ASSIGNED TASK:
Pick out the lines below with "bezierDistance" and list them.

___ MATERIAL SUPPLIED

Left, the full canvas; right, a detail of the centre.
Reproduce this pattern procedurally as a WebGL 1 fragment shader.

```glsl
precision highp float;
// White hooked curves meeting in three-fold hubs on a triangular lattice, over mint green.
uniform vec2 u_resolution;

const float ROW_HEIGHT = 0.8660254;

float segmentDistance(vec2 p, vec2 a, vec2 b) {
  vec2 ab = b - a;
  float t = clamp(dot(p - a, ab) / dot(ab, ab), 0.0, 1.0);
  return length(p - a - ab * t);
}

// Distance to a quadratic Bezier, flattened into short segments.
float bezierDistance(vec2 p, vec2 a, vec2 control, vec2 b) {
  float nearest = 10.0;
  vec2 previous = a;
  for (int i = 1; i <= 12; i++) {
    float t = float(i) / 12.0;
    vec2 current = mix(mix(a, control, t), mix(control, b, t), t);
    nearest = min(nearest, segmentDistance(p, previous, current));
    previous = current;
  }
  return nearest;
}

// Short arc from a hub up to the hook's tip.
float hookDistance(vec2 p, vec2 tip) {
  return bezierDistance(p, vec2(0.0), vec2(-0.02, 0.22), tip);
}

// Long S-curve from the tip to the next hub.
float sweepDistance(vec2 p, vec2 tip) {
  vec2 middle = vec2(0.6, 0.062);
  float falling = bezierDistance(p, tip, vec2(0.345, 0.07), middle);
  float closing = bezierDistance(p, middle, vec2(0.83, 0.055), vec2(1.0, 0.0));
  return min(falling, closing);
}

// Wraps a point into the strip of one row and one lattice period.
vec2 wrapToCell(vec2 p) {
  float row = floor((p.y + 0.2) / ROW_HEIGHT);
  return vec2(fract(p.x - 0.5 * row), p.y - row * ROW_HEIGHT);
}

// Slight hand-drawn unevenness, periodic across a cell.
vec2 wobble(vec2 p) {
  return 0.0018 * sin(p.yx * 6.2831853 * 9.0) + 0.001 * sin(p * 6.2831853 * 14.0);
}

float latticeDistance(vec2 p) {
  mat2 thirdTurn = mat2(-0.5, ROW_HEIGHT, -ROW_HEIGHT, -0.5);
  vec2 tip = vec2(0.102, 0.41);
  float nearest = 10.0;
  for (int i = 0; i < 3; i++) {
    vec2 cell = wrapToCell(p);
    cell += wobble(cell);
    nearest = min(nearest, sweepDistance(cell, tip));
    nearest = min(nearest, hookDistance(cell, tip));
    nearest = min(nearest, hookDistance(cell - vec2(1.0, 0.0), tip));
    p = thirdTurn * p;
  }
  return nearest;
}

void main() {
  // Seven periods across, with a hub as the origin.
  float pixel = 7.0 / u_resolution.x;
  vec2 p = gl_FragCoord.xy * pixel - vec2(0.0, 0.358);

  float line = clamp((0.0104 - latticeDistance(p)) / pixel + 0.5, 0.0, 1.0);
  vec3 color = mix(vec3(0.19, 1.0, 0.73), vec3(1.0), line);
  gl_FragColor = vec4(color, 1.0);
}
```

______

THE ANSWER:
float bezierDistance(vec2 p, vec2 a, vec2 control, vec2 b) {
  return bezierDistance(p, vec2(0.0), vec2(-0.02, 0.22), tip);
  float falling = bezierDistance(p, tip, vec2(0.345, 0.07), middle);
  float closing = bezierDistance(p, middle, vec2(0.83, 0.055), vec2(1.0, 0.0));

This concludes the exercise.